The early morning sunlight was long, low and warm, just how I like it when shooting on the street. I managed to get a couple of colourful images. But the image that appealed to me most of all, was a shot I did of two women relaxing at an ice-making plant.

Ice workers in Khlong Toey.

Check out Michael’s previous guest posts:

On The Road with Michael Coyne

Waiting in Bangkok

Waiting in Bangkok

Michael Coyne, a Senior Fellow at PSC, is sharing his experiences while on assignment in South East Asia.

Bangkok is waiting; waiting for something to happen. Will there be a clash between government supporters and opposition supporters? Will the army take over – today, tomorrow, this weekend, or will they wait until the scheduled demonstration on Monday?

Ninety percent of my working life is spent waiting. Waiting for the light, waiting for the moment, waiting for people and waiting for something to happen.

Whenever I’m working it is a waiting game. I walk a lot. I walk, watch and observe. Sometimes I get lucky and a picture happens but mostly it’s just a lot of walking and watching. And waiting!

The street vendors of Bangkok are selling whistles, flags and other paraphernalia, cashing in on the anticipated street clashes. It’s almost like they’re preparing for a street carnival except the tourists seem totally oblivious to the coming events.

As well as working in Bangkok I have been attempting to organise trips to other locations. I have been waiting for fixers, waiting for planes and waiting for the right person.

Shooting pictures is the least part of my work. Waiting is the main game.

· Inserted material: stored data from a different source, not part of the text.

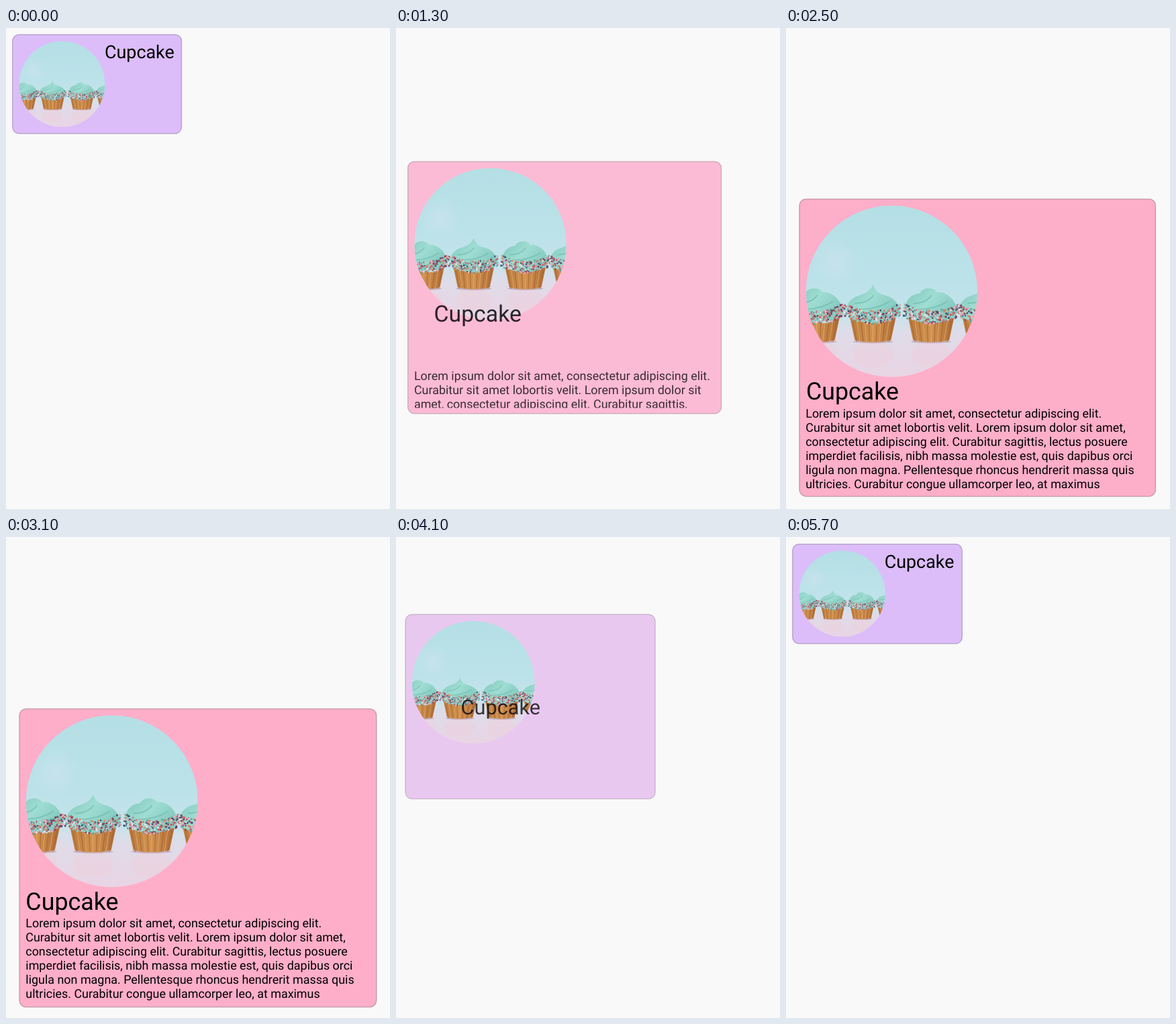
Recreate the animation shown at these times as an HTML page. Size 572 by 716 pixels, loop 5800 ms.

```html
<!DOCTYPE html>
<html lang="en">
<head>
<meta charset="utf-8">
<title>Cupcake card</title>
<style>
  html, body { margin: 0; width: 100%; height: 100%; overflow: hidden; background: #f9f9f9; }
  svg { display: block; width: 572px; height: 716px; }
  text { font-family: Roboto, sans-serif; fill: #000; text-rendering: geometricPrecision; }
</style>
</head>
<body>
<svg id="stage" viewBox="0 0 572 716">
  <defs>
    <clipPath id="round"><circle cx="128" cy="128" r="128"/></clipPath>
    <clipPath id="bodyClip"><rect id="bodyBox" x="0" width="572"/></clipPath>
    <linearGradient id="sky" x1="0" y1="0" x2="0" y2="1">
      <stop offset="0" stop-color="#b4dfe5"/>
      <stop offset=".45" stop-color="#bce2e9"/>
      <stop offset=".64" stop-color="#c5e3eb"/>
      <stop offset=".7" stop-color="#d6dfea"/>
      <stop offset=".76" stop-color="#e0dbe8"/>
      <stop offset="1" stop-color="#e9d4e4"/>
    </linearGradient>
    <radialGradient id="glow">
      <stop offset="0" stop-color="#cfe4ee" stop-opacity=".6"/>
      <stop offset="1" stop-color="#cfe4ee" stop-opacity="0"/>
    </radialGradient>
    <linearGradient id="wrap" x1="0" x2="1">
      <stop offset="0" stop-color="#b97a3e"/>
      <stop offset=".5" stop-color="#d2924f"/>
      <stop offset="1" stop-color="#ae6c36"/>
    </linearGradient>
    <linearGradient id="cream" x1="0" y1="0" x2="1" y2=".6">
      <stop offset="0" stop-color="#7fc6ba"/>
      <stop offset=".5" stop-color="#9fddd3"/>
      <stop offset="1" stop-color="#82c7bd"/>
    </linearGradient>
  </defs>
  <g id="under"></g>
  <g id="over"></g>
  <g id="photo"><g id="scene" clip-path="url(#round)"></g></g>
  <g id="body" clip-path="url(#bodyClip)"></g>
  <text id="title">Cupcake</text>
</svg>
<script>
const LOOP = 5800, STEP = 100;
const OPEN_AT = 576, CLOSE_AT = 3603, RATE = 3.86;
const PURPLE = '#dcbdfa', ROSE = '#feaec9';
const DP = 1.28, PAD = 8 * DP, BODY_SIZE = 14 * DP;
const WORDS = ('Lorem ipsum dolor sit amet, consectetur adipiscing elit. ' +
  'Curabitur sit amet lobortis velit. Lorem ipsum dolor sit amet, ' +
  'consectetur adipiscing elit. Curabitur sagittis, lectus posuere ' +
  'imperdiet facilisis, nibh massa molestie est, quis dapibus orci ' +
  'ligula non magna. Pellentesque rhoncus hendrerit massa quis ' +
  'ultricies. Curabitur congue ullamcorper leo, at maximus').split(' ');

const $ = id => document.getElementById(id);
const set = (el, attrs) => {
  for (const k in attrs) el.setAttribute(k, attrs[k]);
  return el;
};
const add = (parent, tag, attrs) =>
  parent.appendChild(set(document.createElementNS('http://www.w3.org/2000/svg', tag), attrs));
const mix = (a, b, p) => a + (b - a) * p;

let seed = 7;
const rand = () => (seed = seed * 16807 % 2147483647) / 2147483647;

// Photo, drawn in a 256 x 256 box
const SPRINKLES = ['#cf5468', '#e9dfe3', '#3c5378', '#d98760', '#57a9a4', '#e3a9b6', '#7e4058', '#8fcfc4', '#b9747c'];
const PEAK = 'M-40 160C-41 146-31 138-23 135C-11 131-4 128 0 118C4 128 9 132 19 134C32 138 39 146 40 160C30 180-30 180-40 160Z';
const SWIRL = 'M-39 160C-41 142-30 132-17 131C-12 121 4 122 8 129C25 128 38 142 39 160C30 180-30 180-39 160Z';

function cupcake(cx, frosting) {
  const g = add($('scene'), 'g', { transform: `translate(${cx} 0)` });
  add(g, 'ellipse', { cx: 0, cy: 203, rx: 30, ry: 2.5, fill: '#a98593', opacity: .5 });
  add(g, 'path', { d: 'M-34 168H34L27 201Q0 207-27 201Z', fill: 'url(#wrap)' });
  for (let i = -5; i <= 5; i++)
    add(g, 'path', { d: `M${i * 6} 172L${i * 4.8} 203`, stroke: i % 2 ? '#a4622f' : '#dfab70', 'stroke-width': 1.3, opacity: .7 });
  add(g, 'path', { d: frosting, fill: 'url(#cream)' });
  add(g, 'path', {
    d: 'M-27 146Q-8 146 1 134M-20 155Q6 155 25 143M6 161Q22 159 31 150',
    fill: 'none', stroke: '#6cb8ac', 'stroke-width': 2, opacity: .6
  });
  for (let i = 0; i < 230; i++) {
    const u = rand() * 2 - 1, v = rand() * 2 - 1;
    add(g, 'circle', {
      cx: (u * 42).toFixed(1), cy: (167 - 12 * u * u + v * 10).toFixed(1),
      r: (1 + rand() * .7).toFixed(1), fill: SPRINKLES[Math.floor(rand() * SPRINKLES.length)]
    });
  }
}

add($('scene'), 'rect', { width: 256, height: 256, fill: 'url(#sky)' });
add($('scene'), 'circle', { cx: 44, cy: 84, r: 36, fill: 'url(#glow)' });
[16, 100, 187].forEach(x =>
  add($('scene'), 'ellipse', { cx: x, cy: 222, rx: 30, ry: 20, fill: '#edccd9', opacity: .4 }));
cupcake(16, SWIRL);
cupcake(100, PEAK);
cupcake(187, SWIRL);
cupcake(268, PEAK);

const rows = Array.from({ length: 6 }, (_, i) =>
  add($('body'), 'text', { 'font-size': BODY_SIZE }));
const pen = document.createElement('canvas').getContext('2d');
pen.font = BODY_SIZE + 'px Roboto, sans-serif';

function wrapWords(width) {
  const lines = [''];
  for (const word of WORDS) {
    const last = lines.length - 1;
    const longer = lines[last] ? lines[last] + ' ' + word : word;
    if (pen.measureText(longer).width <= width) lines[last] = longer;
    else lines.push(word);
  }
  return lines;
}

const cards = ['under', 'over'].map(id => ({
  group: $(id),
  fill: add($(id), 'rect', { rx: PAD }),
  edge: add($(id), 'rect', { rx: PAD - DP / 2, fill: 'none', stroke: '#888', 'stroke-opacity': .5, 'stroke-width': DP })
}));

// Critically damped spring from 0 to 1
function spring(ms) {
  const x = Math.max(0, ms) / 1000 * RATE;
  return 1 - (1 + x) * Math.exp(-x);
}

function draw(t) {
  const closing = t >= CLOSE_AT;
  const q = spring(t - (closing ? CLOSE_AT : OPEN_AT));
  const p = closing ? 1 - q : q;

  const x = mix(9.2, 19.5, p), y = mix(9.3, 255.3, p);
  const w = mix(252.9, 533, p), h = mix(148.5, 445.2, p);
  const colors = closing ? [ROSE, PURPLE] : [PURPLE, ROSE];
  cards.forEach((card, i) => {
    set(card.group, { opacity: i ? q : 1 - q });
    set(card.fill, { x, y, width: w, height: h, fill: colors[i] });
    set(card.edge, { x: x + DP / 2, y: y + DP / 2, width: w - DP, height: h - DP });
  });

  set($('photo'), { transform: `translate(${x + PAD} ${y + PAD}) scale(${mix(.5, 1, p)})` });
  set($('title'), {
    x: mix(147, 29.3, p), y: mix(44.5, 555.6, p),
    'font-size': mix(21, 28, p) * DP, opacity: 1 - p * (1 - p)
  });

  // The paragraph reflows with the card and is cut at its padding
  const lines = wrapWords(w - 2 * PAD);
  rows.forEach((row, i) => {
    set(row, { x: x + 9.8, y: y + 325.8 + i * 21 });
    row.textContent = lines[i] || '';
  });
  set($('body'), { opacity: p });
  set($('bodyBox'), { y, height: h - 9 });
}

const start = performance.now();
function tick() {
  const t = (performance.now() - start) % LOOP;
  draw(Math.floor(t / STEP) * STEP);
  requestAnimationFrame(tick);
}
tick();
</script>
</body>
</html>
```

Demonstrators at the last clash between the Government, opposition and the army.

Check out Michael’s first post:

On The Road with Michael Coyne